| Brief |
Copy every entry word for word. Skip the pictures.

◇ ◇ ◇ ◇

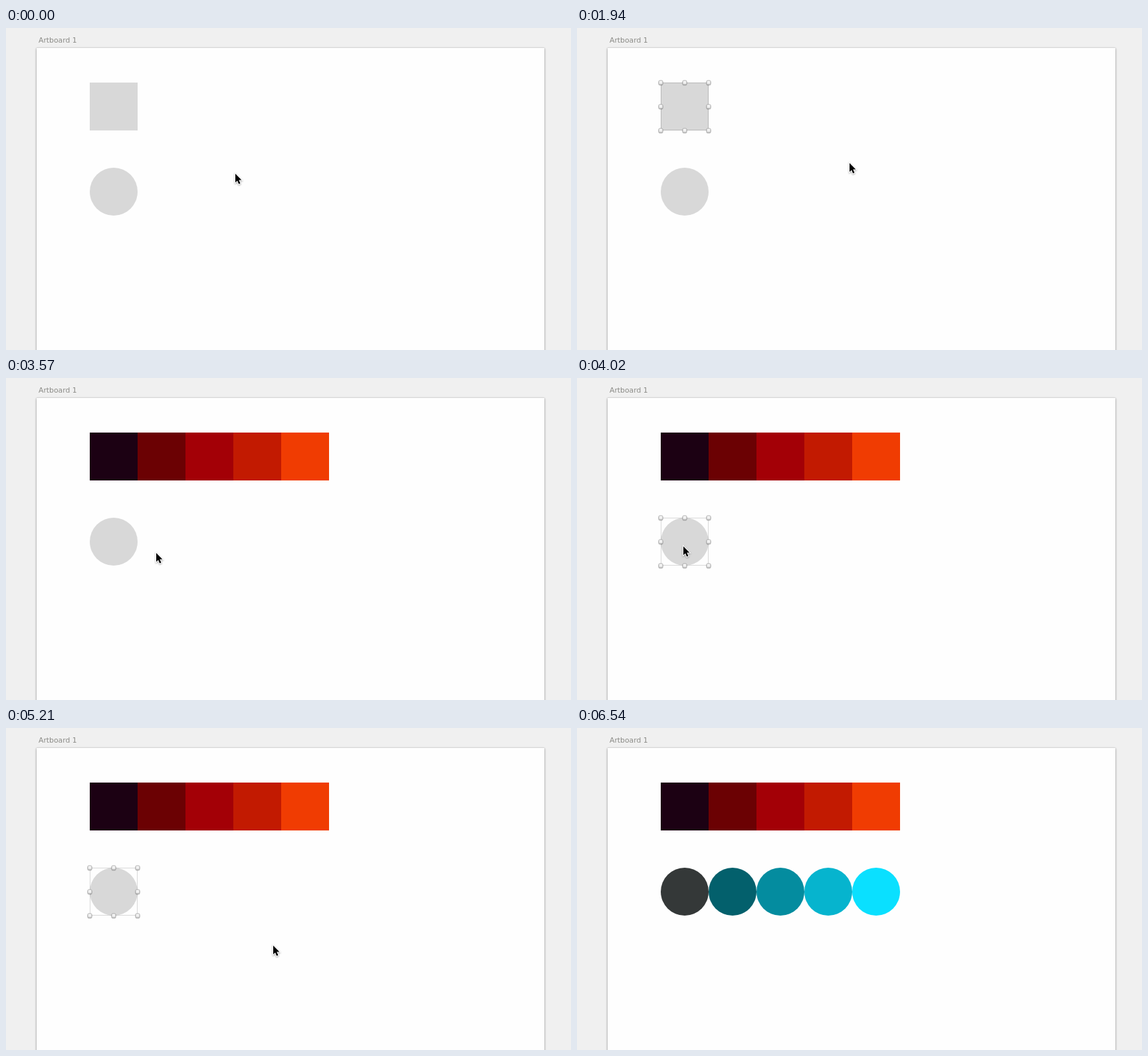
Recreate the animation shown at these times as an HTML page. Size 850 by 484 pixels, loop 7200 ms.

```html
<!DOCTYPE html>
<html lang="en">
<head>
<meta charset="utf-8">
<title>Artboard palettes</title>
<style>
  html, body { margin: 0; width: 100%; height: 100%; overflow: hidden; background: #f0f0f0; }
  #stage { position: relative; width: 850px; height: 484px; overflow: hidden; background: #f0f0f0; }
  #label { position: absolute; left: 49px; top: 12px; font: 10.8px/14px "DejaVu Sans", sans-serif; color: #8a8a86; white-space: pre; }
  #board { position: absolute; left: 46px; top: 30px; width: 764px; height: 480px; background: #fefefe;
           box-shadow: 0 0 1px rgba(0,0,0,.3), 0 1px 3px rgba(0,0,0,.4); }
  svg { position: absolute; left: 0; top: 0; }
  #cursor { filter: drop-shadow(0 1px .8px rgba(0,0,0,.35)); }
</style>
</head>
<body>
<div id="stage">
  <div id="label">Artboard 1</div>
  <div id="board"></div>
  <svg id="art" width="850" height="484" viewBox="0 0 850 484">
    <defs>
      <linearGradient id="knob" x1="0" y1="0" x2="0" y2="1">
        <stop offset="0" stop-color="#fff"/>
        <stop offset="1" stop-color="#e2e2e2"/>
      </linearGradient>
    </defs>
  </svg>
</div>
<script>
const LOOP = 7200, SIZE = 72, LEFT = 126;
const GREY = '#d8d8d8', HOVER = '#62abe8';
const art = document.getElementById('art');

// Each row: palette plus the times of hover, selection and fill.
const rows = [
  { top: 82, round: false, hover: 450, select: 600, fill: 2840,
    colors: ['#1c0113', '#6b0103', '#a30006', '#c21a01', '#f03c02'] },
  { top: 210, round: true, hover: 3720, select: 4020, fill: 5500,
    colors: ['#343838', '#03606c', '#048c9f', '#06b4ce', '#0ae0ff'] }
];

// Pointer steps: time, x, y
const path = [
  [0, 345, 219], [300, 217, 137], [450, 178, 113], [1800, 380, 184], [1940, 410, 203],
  [3140, 418, 207], [3280, 478, 243], [3430, 472, 243], [3570, 226, 263], [3720, 177, 263],
  [3870, 160, 253], [4910, 175, 257], [5060, 402, 326], [5210, 402, 327],
  [5950, 420, 330], [6390, 425, 332]
];
const POINTER_GONE = 6540;

function add(parent, tag, attrs) {
  const el = document.createElementNS('http://www.w3.org/2000/svg', tag);
  for (const k in attrs) el.setAttribute(k, attrs[k]);
  return parent.appendChild(el);
}

function shape(parent, row, i, attrs) {
  const x = LEFT + i * SIZE, r = SIZE / 2;
  return row.round
    ? add(parent, 'circle', { cx: x + r, cy: row.top + r, r, ...attrs })
    : add(parent, 'rect', { x, y: row.top, width: SIZE, height: SIZE, ...attrs });
}

function selection(row) {
  const g = add(art, 'g', {});
  add(g, 'rect', { x: LEFT + .5, y: row.top + .5, width: SIZE - 1, height: SIZE - 1,
    fill: 'none', stroke: '#000', 'stroke-opacity': .15 });
  for (let j = 0; j < 3; j++) for (let i = 0; i < 3; i++) {
    if (i === 1 && j === 1) continue;
    const x = LEFT + i * SIZE / 2 - 3, y = row.top + j * SIZE / 2 - 3;
    add(g, 'rect', { x: x - .5, y: y + .5, width: 7, height: 7, rx: 2, fill: '#000', 'fill-opacity': .22 });
    add(g, 'rect', { x, y, width: 6, height: 6, rx: 1.5, fill: 'url(#knob)', stroke: '#a2a2a2', 'stroke-width': .9 });
  }
  return g;
}

for (const row of rows) {
  row.base = shape(art, row, 0, { fill: GREY });
  row.swatches = add(art, 'g', {});
  row.colors.forEach((fill, i) => shape(row.swatches, row, i, { fill }));
  row.outline = shape(art, row, 0, { fill: 'none', stroke: HOVER, 'stroke-width': 2 });
  row.handles = selection(row);
}

const cursor = add(art, 'g', { id: 'cursor' });
const arrow = 'M0 0V13.2L3 10.4L5.2 15.6L7.5 14.6L5.3 9.6H9.4Z';
add(cursor, 'path', { d: arrow, fill: '#fff', stroke: '#fff', 'stroke-width': 2 });
add(cursor, 'path', { d: arrow, fill: '#000' });

const show = (el, on) => { el.style.display = on ? '' : 'none'; };

function draw(t) {
  for (const row of rows) {
    const filled = t >= row.fill;
    show(row.base, !filled);
    show(row.swatches, filled);
    show(row.outline, t >= row.hover && t < row.select);
    show(row.handles, t >= row.select && !filled);
  }
  const [, x, y] = path.findLast(step => step[0] <= t);
  cursor.setAttribute('transform', `translate(${x} ${y})`);
  show(cursor, t < POINTER_GONE);
}

function tick() {
  draw(performance.now() % LOOP);
  requestAnimationFrame(tick);
}
tick();
</script>
</body>
</html>
```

◇ ◇ ◇ ◇

| Written solution |
Recreate the animation shown at these times as an HTML page. Size 850 by 484 pixels, loop 7200 ms.

```html
<!DOCTYPE html>
<html lang="en">
<head>
<meta charset="utf-8">
<title>Artboard palettes</title>
<style>
  html, body { margin: 0; width: 100%; height: 100%; overflow: hidden; background: #f0f0f0; }
  #stage { position: relative; width: 850px; height: 484px; overflow: hidden; background: #f0f0f0; }
  #label { position: absolute; left: 49px; top: 12px; font: 10.8px/14px "DejaVu Sans", sans-serif; color: #8a8a86; white-space: pre; }
  #board { position: absolute; left: 46px; top: 30px; width: 764px; height: 480px; background: #fefefe;
           box-shadow: 0 0 1px rgba(0,0,0,.3), 0 1px 3px rgba(0,0,0,.4); }
  svg { position: absolute; left: 0; top: 0; }
  #cursor { filter: drop-shadow(0 1px .8px rgba(0,0,0,.35)); }
</style>
</head>
<body>
<div id="stage">
  <div id="label">Artboard 1</div>
  <div id="board"></div>
  <svg id="art" width="850" height="484" viewBox="0 0 850 484">
    <defs>
      <linearGradient id="knob" x1="0" y1="0" x2="0" y2="1">
        <stop offset="0" stop-color="#fff"/>
        <stop offset="1" stop-color="#e2e2e2"/>
      </linearGradient>
    </defs>
  </svg>
</div>
<script>
const LOOP = 7200, SIZE = 72, LEFT = 126;
const GREY = '#d8d8d8', HOVER = '#62abe8';
const art = document.getElementById('art');

// Each row: palette plus the times of hover, selection and fill.
const rows = [
  { top: 82, round: false, hover: 450, select: 600, fill: 2840,
    colors: ['#1c0113', '#6b0103', '#a30006', '#c21a01', '#f03c02'] },
  { top: 210, round: true, hover: 3720, select: 4020, fill: 5500,
    colors: ['#343838', '#03606c', '#048c9f', '#06b4ce', '#0ae0ff'] }
];

// Pointer steps: time, x, y
const path = [
  [0, 345, 219], [300, 217, 137], [450, 178, 113], [1800, 380, 184], [1940, 410, 203],
  [3140, 418, 207], [3280, 478, 243], [3430, 472, 243], [3570, 226, 263], [3720, 177, 263],
  [3870, 160, 253], [4910, 175, 257], [5060, 402, 326], [5210, 402, 327],
  [5950, 420, 330], [6390, 425, 332]
];
const POINTER_GONE = 6540;

function add(parent, tag, attrs) {
  const el = document.createElementNS('http://www.w3.org/2000/svg', tag);
  for (const k in attrs) el.setAttribute(k, attrs[k]);
  return parent.appendChild(el);
}

function shape(parent, row, i, attrs) {
  const x = LEFT + i * SIZE, r = SIZE / 2;
  return row.round
    ? add(parent, 'circle', { cx: x + r, cy: row.top + r, r, ...attrs })
    : add(parent, 'rect', { x, y: row.top, width: SIZE, height: SIZE, ...attrs });
}

function selection(row) {
  const g = add(art, 'g', {});
  add(g, 'rect', { x: LEFT + .5, y: row.top + .5, width: SIZE - 1, height: SIZE - 1,
    fill: 'none', stroke: '#000', 'stroke-opacity': .15 });
  for (let j = 0; j < 3; j++) for (let i = 0; i < 3; i++) {
    if (i === 1 && j === 1) continue;
    const x = LEFT + i * SIZE / 2 - 3, y = row.top + j * SIZE / 2 - 3;
    add(g, 'rect', { x: x - .5, y: y + .5, width: 7, height: 7, rx: 2, fill: '#000', 'fill-opacity': .22 });
    add(g, 'rect', { x, y, width: 6, height: 6, rx: 1.5, fill: 'url(#knob)', stroke: '#a2a2a2', 'stroke-width': .9 });
  }
  return g;
}

for (const row of rows) {
  row.base = shape(art, row, 0, { fill: GREY });
  row.swatches = add(art, 'g', {});
  row.colors.forEach((fill, i) => shape(row.swatches, row, i, { fill }));
  row.outline = shape(art, row, 0, { fill: 'none', stroke: HOVER, 'stroke-width': 2 });
  row.handles = selection(row);
}

const cursor = add(art, 'g', { id: 'cursor' });
const arrow = 'M0 0V13.2L3 10.4L5.2 15.6L7.5 14.6L5.3 9.6H9.4Z';
add(cursor, 'path', { d: arrow, fill: '#fff', stroke: '#fff', 'stroke-width': 2 });
add(cursor, 'path', { d: arrow, fill: '#000' });

const show = (el, on) => { el.style.display = on ? '' : 'none'; };

function draw(t) {
  for (const row of rows) {
    const filled = t >= row.fill;
    show(row.base, !filled);
    show(row.swatches, filled);
    show(row.outline, t >= row.hover && t < row.select);
    show(row.handles, t >= row.select && !filled);
  }
  const [, x, y] = path.findLast(step => step[0] <= t);
  cursor.setAttribute('transform', `translate(${x} ${y})`);
  show(cursor, t < POINTER_GONE);
}

function tick() {
  draw(performance.now() % LOOP);
  requestAnimationFrame(tick);
}
tick();
</script>
</body>
</html>
```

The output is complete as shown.